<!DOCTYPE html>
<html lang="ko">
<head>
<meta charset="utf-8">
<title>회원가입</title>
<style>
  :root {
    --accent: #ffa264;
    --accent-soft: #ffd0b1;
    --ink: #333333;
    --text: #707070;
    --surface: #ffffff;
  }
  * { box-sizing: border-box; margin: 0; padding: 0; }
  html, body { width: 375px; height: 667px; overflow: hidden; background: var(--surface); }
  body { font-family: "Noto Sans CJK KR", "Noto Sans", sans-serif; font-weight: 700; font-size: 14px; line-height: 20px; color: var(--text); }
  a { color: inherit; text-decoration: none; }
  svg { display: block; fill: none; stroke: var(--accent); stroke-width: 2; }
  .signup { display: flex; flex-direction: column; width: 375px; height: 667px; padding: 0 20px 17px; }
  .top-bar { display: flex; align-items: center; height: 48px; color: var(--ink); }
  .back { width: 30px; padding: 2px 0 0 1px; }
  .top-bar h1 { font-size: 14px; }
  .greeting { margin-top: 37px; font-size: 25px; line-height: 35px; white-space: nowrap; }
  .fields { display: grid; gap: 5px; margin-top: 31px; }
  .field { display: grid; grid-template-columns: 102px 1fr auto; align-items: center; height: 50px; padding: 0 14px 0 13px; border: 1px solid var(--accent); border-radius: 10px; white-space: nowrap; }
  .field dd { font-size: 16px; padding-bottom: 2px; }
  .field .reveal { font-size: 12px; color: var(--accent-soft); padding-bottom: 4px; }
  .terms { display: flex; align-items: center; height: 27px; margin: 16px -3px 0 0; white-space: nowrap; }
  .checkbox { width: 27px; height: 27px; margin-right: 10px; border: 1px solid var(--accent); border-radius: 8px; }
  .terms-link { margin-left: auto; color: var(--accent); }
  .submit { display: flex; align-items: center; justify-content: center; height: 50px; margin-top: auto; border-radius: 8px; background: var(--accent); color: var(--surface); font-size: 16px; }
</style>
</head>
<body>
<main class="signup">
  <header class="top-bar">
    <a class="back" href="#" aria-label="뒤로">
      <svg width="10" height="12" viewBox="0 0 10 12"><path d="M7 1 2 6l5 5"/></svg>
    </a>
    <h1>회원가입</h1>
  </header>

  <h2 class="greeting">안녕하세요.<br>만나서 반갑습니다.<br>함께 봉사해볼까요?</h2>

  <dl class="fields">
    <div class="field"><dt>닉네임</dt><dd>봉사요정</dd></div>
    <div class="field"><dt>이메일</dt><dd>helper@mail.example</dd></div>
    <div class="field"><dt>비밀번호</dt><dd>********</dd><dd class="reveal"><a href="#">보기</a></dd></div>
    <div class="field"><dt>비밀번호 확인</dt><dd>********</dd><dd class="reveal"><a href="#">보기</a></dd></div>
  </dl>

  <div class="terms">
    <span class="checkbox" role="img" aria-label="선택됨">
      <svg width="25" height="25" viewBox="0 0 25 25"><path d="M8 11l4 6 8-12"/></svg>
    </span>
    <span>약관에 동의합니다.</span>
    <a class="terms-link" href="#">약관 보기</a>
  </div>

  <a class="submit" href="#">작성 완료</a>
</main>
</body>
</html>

--

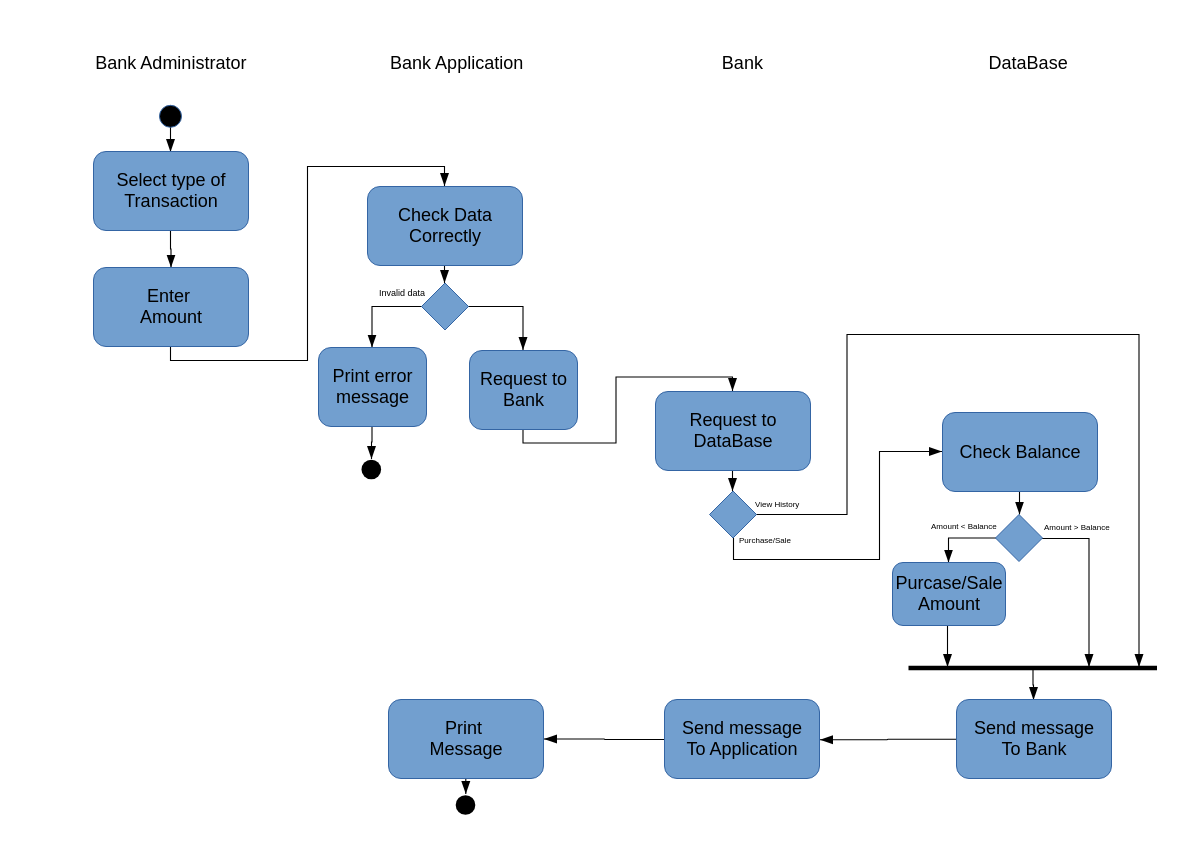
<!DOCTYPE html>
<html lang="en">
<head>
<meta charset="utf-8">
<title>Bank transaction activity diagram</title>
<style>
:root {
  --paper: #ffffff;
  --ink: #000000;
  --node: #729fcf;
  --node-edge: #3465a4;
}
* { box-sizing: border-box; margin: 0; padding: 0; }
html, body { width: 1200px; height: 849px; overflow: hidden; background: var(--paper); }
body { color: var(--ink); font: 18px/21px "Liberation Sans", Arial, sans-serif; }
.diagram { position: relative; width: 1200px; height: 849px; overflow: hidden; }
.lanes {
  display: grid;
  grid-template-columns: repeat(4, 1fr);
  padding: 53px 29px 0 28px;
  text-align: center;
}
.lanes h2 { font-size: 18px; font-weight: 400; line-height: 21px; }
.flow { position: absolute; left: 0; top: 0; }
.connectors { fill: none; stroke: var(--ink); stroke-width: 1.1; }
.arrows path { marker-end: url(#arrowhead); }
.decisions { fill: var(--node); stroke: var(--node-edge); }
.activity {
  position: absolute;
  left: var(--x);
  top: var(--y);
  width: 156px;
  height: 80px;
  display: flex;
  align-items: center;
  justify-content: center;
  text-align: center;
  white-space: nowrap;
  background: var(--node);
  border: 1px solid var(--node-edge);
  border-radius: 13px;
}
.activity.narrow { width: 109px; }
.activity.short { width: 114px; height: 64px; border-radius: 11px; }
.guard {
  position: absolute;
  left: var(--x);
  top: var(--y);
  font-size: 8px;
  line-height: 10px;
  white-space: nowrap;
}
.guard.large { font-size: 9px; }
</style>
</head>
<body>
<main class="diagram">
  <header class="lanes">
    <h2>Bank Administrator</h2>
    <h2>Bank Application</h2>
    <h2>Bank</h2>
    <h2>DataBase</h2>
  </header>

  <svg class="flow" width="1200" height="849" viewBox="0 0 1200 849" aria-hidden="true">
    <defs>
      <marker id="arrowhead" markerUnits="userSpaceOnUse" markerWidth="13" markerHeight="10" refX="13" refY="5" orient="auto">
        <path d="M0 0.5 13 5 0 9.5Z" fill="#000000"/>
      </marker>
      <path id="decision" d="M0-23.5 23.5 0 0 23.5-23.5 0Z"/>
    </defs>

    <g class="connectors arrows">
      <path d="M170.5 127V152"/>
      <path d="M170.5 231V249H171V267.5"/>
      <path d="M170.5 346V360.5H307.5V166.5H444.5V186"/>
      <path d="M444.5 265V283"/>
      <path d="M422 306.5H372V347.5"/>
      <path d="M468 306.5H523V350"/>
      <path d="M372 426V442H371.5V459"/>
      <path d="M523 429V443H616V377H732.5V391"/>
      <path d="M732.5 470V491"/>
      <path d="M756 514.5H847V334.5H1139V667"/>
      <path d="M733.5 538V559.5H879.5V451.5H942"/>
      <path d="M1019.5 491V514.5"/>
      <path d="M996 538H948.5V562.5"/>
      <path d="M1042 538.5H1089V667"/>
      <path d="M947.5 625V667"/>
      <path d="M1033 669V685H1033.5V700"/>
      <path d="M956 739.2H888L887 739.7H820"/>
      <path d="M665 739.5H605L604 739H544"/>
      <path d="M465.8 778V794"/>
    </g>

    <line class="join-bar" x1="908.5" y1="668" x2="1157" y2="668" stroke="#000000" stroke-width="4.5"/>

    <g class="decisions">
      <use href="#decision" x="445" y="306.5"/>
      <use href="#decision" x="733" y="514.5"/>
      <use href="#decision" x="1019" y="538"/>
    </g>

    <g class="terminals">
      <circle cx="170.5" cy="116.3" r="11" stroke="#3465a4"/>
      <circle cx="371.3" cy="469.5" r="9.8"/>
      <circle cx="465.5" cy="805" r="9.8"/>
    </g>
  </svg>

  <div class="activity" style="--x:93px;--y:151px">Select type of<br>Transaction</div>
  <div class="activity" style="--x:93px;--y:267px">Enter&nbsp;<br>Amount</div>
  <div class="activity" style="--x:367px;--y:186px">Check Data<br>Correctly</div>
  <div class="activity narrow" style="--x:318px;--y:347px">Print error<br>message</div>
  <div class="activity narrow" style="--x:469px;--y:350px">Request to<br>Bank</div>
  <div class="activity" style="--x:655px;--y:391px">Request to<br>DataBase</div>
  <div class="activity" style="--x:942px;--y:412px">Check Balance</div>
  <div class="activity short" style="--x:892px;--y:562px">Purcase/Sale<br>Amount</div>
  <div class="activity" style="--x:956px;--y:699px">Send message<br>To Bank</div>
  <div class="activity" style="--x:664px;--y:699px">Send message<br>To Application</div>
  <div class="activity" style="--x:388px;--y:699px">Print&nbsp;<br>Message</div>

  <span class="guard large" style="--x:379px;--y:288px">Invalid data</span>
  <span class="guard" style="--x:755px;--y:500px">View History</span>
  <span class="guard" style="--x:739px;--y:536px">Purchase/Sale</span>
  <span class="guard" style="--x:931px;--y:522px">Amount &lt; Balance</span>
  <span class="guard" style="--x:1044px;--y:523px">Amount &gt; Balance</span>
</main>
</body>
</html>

==

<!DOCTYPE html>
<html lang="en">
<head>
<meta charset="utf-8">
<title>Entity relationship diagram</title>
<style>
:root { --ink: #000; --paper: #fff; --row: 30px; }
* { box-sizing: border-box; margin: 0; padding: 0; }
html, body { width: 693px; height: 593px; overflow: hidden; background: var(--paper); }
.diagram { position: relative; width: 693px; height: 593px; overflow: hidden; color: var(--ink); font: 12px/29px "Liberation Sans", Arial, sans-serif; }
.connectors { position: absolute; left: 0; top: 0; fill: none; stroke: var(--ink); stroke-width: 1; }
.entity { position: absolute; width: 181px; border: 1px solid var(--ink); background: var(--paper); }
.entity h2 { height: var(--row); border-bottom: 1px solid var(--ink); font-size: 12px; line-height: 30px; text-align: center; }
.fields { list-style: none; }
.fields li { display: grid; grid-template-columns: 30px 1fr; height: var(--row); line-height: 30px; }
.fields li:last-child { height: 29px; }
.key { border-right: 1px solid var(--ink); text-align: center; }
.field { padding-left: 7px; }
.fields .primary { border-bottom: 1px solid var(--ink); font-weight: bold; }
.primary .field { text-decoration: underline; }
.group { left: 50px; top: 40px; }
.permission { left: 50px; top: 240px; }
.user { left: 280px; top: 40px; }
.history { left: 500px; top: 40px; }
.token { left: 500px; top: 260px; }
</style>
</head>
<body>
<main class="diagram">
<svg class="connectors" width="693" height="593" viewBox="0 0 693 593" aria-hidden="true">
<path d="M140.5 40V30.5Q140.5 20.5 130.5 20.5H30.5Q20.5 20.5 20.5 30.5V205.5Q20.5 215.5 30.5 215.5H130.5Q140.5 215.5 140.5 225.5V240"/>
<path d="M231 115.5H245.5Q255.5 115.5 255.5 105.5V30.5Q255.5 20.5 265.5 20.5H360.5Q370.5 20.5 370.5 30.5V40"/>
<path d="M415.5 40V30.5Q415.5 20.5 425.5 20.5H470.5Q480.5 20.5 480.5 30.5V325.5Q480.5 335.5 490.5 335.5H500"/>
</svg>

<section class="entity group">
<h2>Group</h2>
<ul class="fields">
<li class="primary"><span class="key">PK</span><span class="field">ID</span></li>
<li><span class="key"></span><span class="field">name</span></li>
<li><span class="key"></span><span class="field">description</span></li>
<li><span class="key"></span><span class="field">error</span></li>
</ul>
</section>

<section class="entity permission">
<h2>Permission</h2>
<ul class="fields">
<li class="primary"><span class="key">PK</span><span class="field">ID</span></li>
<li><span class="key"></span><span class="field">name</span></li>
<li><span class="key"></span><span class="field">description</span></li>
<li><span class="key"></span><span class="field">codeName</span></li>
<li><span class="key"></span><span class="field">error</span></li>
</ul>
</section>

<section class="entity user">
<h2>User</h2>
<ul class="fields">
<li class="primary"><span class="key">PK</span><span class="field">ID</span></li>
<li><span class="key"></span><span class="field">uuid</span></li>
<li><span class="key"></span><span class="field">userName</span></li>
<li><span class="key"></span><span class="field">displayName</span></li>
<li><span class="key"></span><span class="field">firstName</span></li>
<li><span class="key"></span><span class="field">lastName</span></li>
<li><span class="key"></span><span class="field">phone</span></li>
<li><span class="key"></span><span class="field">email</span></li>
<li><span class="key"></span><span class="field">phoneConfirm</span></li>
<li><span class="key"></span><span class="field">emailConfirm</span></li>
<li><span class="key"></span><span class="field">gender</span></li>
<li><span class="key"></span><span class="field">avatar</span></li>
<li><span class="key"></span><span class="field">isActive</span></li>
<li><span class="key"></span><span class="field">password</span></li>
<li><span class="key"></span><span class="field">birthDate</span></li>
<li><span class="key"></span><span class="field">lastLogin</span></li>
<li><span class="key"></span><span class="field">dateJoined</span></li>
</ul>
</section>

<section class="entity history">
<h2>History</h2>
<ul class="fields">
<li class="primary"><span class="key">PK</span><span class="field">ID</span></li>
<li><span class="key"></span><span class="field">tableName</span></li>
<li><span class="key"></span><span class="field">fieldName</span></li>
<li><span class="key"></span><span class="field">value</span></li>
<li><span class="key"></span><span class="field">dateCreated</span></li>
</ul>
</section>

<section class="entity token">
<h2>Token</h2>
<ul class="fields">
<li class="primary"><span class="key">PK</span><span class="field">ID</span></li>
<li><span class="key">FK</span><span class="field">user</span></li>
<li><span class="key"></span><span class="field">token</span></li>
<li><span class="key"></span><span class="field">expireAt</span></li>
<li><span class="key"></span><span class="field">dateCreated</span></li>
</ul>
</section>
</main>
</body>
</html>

→ ACTIVITY
For each line of the listing that holds the word "circle", show that line.

→ OUTPUT BELOW
      <circle cx="170.5" cy="116.3" r="11" stroke="#3465a4"/>
      <circle cx="371.3" cy="469.5" r="9.8"/>
      <circle cx="465.5" cy="805" r="9.8"/>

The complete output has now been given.